Exploring classical music: module 2
Time: 10:30 - 12:00
This course will be delivered online. See the ‘What is the course about?’ section in course details for more information.
Course Code: MD654B
Duration: 10 sessions (over 11 weeks)
What is the course about?
This classic music appreciation course will lead you on a fascinating journey through the history and development of classical music, guiding you through a selection of notable works and explaining key musical changes at each stage. This module is the one of three forming our beginners’ guide to Western Classical Music. In module 2 we explore music and composers from the high baroque to the early Romantic period. No previous musical knowledge is necessary.
This is a live online course. You will need:
- Internet connection. The classes work best with Chrome.
- A computer with microphone and camera is best (e.g. a PC/laptop/iMac/MacBook), or a tablet/iPad/smart phone/iPhone if you don't have a computer.
We will contact you with joining instructions before your course starts.

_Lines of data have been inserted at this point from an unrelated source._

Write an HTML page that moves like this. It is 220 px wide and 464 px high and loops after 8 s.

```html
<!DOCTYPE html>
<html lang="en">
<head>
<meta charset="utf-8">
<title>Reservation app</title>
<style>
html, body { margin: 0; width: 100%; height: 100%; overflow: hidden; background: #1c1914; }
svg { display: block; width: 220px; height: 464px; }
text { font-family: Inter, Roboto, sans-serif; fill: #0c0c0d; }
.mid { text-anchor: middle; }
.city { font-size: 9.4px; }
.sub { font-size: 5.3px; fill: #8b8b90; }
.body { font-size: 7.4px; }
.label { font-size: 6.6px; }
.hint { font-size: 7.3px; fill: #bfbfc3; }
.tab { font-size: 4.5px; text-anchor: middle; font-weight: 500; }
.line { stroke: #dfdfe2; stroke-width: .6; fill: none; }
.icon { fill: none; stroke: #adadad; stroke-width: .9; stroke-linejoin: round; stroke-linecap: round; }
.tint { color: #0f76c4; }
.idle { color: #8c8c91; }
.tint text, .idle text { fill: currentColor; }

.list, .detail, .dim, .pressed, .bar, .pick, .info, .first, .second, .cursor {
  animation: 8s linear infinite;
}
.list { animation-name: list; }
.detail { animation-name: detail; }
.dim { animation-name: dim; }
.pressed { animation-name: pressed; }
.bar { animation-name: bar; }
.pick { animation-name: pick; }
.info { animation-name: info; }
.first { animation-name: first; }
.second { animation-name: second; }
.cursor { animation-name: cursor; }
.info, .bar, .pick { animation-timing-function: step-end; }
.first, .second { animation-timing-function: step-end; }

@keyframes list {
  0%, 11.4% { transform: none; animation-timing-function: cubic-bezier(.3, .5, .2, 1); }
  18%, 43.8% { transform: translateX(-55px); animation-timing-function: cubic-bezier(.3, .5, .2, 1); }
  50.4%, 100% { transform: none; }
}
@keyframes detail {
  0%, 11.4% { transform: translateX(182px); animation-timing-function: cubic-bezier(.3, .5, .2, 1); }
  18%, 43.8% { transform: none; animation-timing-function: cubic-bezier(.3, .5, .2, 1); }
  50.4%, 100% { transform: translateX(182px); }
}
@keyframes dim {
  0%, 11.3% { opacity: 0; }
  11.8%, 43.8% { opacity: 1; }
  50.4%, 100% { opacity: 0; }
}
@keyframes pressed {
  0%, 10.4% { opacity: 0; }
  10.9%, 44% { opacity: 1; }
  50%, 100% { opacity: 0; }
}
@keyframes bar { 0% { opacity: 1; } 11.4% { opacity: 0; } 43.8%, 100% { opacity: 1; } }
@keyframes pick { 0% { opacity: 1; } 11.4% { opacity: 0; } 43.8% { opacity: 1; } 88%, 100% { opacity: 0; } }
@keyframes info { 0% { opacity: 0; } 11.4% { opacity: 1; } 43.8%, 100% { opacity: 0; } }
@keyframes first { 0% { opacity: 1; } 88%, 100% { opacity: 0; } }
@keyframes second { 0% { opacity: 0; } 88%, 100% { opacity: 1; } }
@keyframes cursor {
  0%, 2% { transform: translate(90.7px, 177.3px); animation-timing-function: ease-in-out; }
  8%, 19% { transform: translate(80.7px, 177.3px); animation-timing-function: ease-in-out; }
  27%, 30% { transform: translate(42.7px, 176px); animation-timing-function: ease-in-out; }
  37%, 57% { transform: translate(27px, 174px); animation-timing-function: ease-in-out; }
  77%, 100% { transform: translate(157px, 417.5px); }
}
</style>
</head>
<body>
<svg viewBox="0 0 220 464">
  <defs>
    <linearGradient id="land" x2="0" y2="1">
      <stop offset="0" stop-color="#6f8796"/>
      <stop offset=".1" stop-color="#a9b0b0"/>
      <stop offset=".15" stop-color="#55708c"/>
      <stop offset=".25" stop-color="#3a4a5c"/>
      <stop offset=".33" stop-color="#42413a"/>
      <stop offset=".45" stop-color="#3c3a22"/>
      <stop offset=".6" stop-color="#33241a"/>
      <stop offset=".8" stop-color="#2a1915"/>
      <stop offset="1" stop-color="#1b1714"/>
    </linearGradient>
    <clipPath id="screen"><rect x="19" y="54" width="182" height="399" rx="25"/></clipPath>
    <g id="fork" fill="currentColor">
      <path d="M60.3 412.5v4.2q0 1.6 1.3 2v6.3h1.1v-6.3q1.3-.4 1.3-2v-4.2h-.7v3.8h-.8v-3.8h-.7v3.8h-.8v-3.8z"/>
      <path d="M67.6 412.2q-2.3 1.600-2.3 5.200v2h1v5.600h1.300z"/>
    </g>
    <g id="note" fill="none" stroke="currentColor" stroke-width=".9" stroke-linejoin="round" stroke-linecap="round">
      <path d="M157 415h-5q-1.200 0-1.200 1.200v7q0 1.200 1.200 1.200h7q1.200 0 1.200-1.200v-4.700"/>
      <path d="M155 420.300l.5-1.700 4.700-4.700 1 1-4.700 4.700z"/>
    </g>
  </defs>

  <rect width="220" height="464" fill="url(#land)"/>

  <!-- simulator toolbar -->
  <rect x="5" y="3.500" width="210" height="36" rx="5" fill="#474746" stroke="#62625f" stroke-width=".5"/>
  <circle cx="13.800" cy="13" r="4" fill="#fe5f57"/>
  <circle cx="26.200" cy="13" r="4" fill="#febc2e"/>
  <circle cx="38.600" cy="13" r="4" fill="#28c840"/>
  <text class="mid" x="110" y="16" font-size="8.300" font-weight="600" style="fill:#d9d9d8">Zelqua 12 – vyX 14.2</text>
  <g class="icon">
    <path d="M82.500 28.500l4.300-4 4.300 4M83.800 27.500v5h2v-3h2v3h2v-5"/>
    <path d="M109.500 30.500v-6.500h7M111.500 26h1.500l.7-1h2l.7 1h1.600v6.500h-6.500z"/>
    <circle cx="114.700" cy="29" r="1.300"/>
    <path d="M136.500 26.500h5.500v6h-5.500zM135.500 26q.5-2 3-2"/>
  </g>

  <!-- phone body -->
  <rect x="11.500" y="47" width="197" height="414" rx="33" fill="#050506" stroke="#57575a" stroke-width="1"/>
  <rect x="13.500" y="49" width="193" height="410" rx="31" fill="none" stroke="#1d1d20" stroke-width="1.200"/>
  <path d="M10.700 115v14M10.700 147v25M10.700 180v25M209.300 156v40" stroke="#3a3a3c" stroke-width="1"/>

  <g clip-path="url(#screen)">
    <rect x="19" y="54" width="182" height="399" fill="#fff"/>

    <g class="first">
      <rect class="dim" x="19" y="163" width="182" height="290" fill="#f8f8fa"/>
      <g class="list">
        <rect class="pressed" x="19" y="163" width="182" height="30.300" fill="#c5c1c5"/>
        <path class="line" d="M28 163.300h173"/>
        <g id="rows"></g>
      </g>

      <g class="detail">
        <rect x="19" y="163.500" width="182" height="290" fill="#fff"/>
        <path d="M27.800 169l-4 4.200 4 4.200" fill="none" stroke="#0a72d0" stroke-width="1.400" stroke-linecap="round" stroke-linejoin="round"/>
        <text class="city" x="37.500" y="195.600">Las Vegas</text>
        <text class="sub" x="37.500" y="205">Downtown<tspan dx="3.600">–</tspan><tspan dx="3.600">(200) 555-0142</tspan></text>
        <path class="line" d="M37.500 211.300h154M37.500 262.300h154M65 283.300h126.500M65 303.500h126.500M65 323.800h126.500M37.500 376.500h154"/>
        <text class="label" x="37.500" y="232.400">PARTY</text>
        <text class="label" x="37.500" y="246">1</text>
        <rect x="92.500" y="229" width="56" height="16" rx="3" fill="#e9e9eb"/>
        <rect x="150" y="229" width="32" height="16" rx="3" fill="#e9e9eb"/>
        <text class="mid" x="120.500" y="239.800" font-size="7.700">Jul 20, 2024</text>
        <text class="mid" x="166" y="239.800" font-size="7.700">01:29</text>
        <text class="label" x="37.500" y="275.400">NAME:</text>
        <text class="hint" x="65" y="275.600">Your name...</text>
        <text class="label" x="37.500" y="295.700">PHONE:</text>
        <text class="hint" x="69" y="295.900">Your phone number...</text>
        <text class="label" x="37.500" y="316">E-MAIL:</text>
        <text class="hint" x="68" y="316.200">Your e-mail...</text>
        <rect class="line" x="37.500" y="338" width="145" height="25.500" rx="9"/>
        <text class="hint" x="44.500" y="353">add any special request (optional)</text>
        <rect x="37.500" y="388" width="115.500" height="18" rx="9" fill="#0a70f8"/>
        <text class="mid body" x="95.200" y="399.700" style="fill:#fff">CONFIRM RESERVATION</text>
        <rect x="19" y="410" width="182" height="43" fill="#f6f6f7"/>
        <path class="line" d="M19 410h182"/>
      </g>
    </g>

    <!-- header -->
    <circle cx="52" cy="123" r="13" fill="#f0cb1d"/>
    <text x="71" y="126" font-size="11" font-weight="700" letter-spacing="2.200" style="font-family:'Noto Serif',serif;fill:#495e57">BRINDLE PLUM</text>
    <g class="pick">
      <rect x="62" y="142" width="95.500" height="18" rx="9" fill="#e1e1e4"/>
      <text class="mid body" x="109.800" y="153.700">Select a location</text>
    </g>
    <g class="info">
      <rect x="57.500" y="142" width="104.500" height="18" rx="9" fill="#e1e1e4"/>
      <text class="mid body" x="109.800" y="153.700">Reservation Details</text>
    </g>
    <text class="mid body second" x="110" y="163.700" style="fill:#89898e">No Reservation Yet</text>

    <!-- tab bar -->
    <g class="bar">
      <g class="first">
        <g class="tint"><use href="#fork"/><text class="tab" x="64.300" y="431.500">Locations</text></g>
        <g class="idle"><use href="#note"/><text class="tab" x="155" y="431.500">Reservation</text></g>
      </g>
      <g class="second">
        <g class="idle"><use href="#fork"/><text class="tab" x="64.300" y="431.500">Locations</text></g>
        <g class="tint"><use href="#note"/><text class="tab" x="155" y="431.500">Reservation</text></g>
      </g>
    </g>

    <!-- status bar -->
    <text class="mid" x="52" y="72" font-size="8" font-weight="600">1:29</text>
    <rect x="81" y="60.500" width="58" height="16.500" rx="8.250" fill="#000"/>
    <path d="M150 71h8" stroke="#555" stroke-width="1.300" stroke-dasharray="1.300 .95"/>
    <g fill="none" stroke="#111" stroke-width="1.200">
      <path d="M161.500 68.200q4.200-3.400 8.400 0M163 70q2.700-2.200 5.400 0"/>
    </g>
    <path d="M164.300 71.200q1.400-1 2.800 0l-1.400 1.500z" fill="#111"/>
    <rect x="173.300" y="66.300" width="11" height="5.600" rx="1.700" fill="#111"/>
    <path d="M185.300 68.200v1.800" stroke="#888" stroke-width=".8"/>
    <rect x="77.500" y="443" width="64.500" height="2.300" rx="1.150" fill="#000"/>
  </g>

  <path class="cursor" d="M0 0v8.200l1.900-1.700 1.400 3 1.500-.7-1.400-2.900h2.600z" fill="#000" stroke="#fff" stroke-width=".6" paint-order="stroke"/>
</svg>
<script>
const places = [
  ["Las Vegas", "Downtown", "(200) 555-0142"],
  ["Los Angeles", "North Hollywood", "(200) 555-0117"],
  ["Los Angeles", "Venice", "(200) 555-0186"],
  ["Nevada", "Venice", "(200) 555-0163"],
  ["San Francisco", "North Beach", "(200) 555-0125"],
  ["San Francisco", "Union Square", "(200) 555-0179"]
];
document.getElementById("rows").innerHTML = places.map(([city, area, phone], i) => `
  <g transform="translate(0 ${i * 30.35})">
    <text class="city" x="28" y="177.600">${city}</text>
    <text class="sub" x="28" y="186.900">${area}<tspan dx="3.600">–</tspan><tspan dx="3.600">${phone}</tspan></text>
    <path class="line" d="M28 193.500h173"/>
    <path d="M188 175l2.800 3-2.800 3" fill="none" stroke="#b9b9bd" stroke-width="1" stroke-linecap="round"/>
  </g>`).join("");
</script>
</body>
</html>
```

What will we cover?
- A chronological survey of music from high baroque through the Eighteenth century
- the elements of music (melody, harmony, rhythm etc) and how they work
- the development of styles (Classical, Baroque etc) and genres (Symphony, Cantata etc)
- focus on certain key composers and their works including Bach’s Brandenburg concertos, opera by Handel and Mozart and symphonies by Haydn, Mozart and Beethoven.
What will I achieve?
By the end of this course you should be able to...
- Have an overview of the development of classical music through the eighteenth century
- show an understanding of the elements of music (melody, harmony, rhythm etc.) and how they work
- have an understanding of the development of styles (Classical, early Baroque etc) and genres (Symphony, Cantata etc)
- show specific knowledge of certain key composers and their works.
What level is the course and do I need any particular skills?
This course is designed as an overview for absolute beginners. However, we will look at some music manuscripts and learn to identify key features of music notation (how many voices are singing, etc…) so this course will be most suitable for those who are curious and ambitious to learn.
How will I be taught, and will there be any work outside the class?
This is an online course:
- Sessions will be held via video-conference (zoom) and comprise combinations of lecture, discussion, quizzes, guided listening, video and score study.
- Course materials (handouts, scores, links to online videos) will be shared via google classroom.
- You will be encouraged to do extra reading outside class.
Are there any other costs? Is there anything I need to bring?
You will need a good internet connection and a computer with microphone & webcam. If using a tablet it will need a screen large enough for you to comfortably view the class handouts.
You may also wish to purchase some of the music books or recordings discussed in class, links to these materials will be available online after each session.
When I've finished, what course can I do next?
To find out more about music history classes Music history courses in London and online which lists our full programme of classes ordered by term, and by day of the week. You may then click on each title to read the full course outline.
Edward teaches music history and music theory at City lit where he is Head of Programme: Advanced Studies in the School of Performing Arts. His specialism is early music (medieval, renaissance and baroque periods) and he completed his PhD in historical musicology at King's College London (2013) on the performance of medieval music. Outside of teaching, Edward is a regular contributor to Gramophone magazine and has lectured for Dartington International Summer School, London's Southbank Centre and The British Library. He has also worked as a researcher for BBC Proms and written for the journal Early Music (OUP). His recent essays are published in: The Cambridge Encyclopaedia of Historical Performance in Music, (Cambridge University Press); The Montpellier Codex: Studies in Medieval and Renaissance Music 16 (Boydell Press); Recomposing the Past: Representations of Early Music on Stage and Screen (Ashgate 2018); and 30-Second Classical Music (Ivy Press).
Please note: We reserve the right to change our tutors from those advertised. This happens rarely, but if it does, we are unable to refund fees due to this. Our tutors may have different teaching styles; however we guarantee a consistent quality of teaching in all our courses.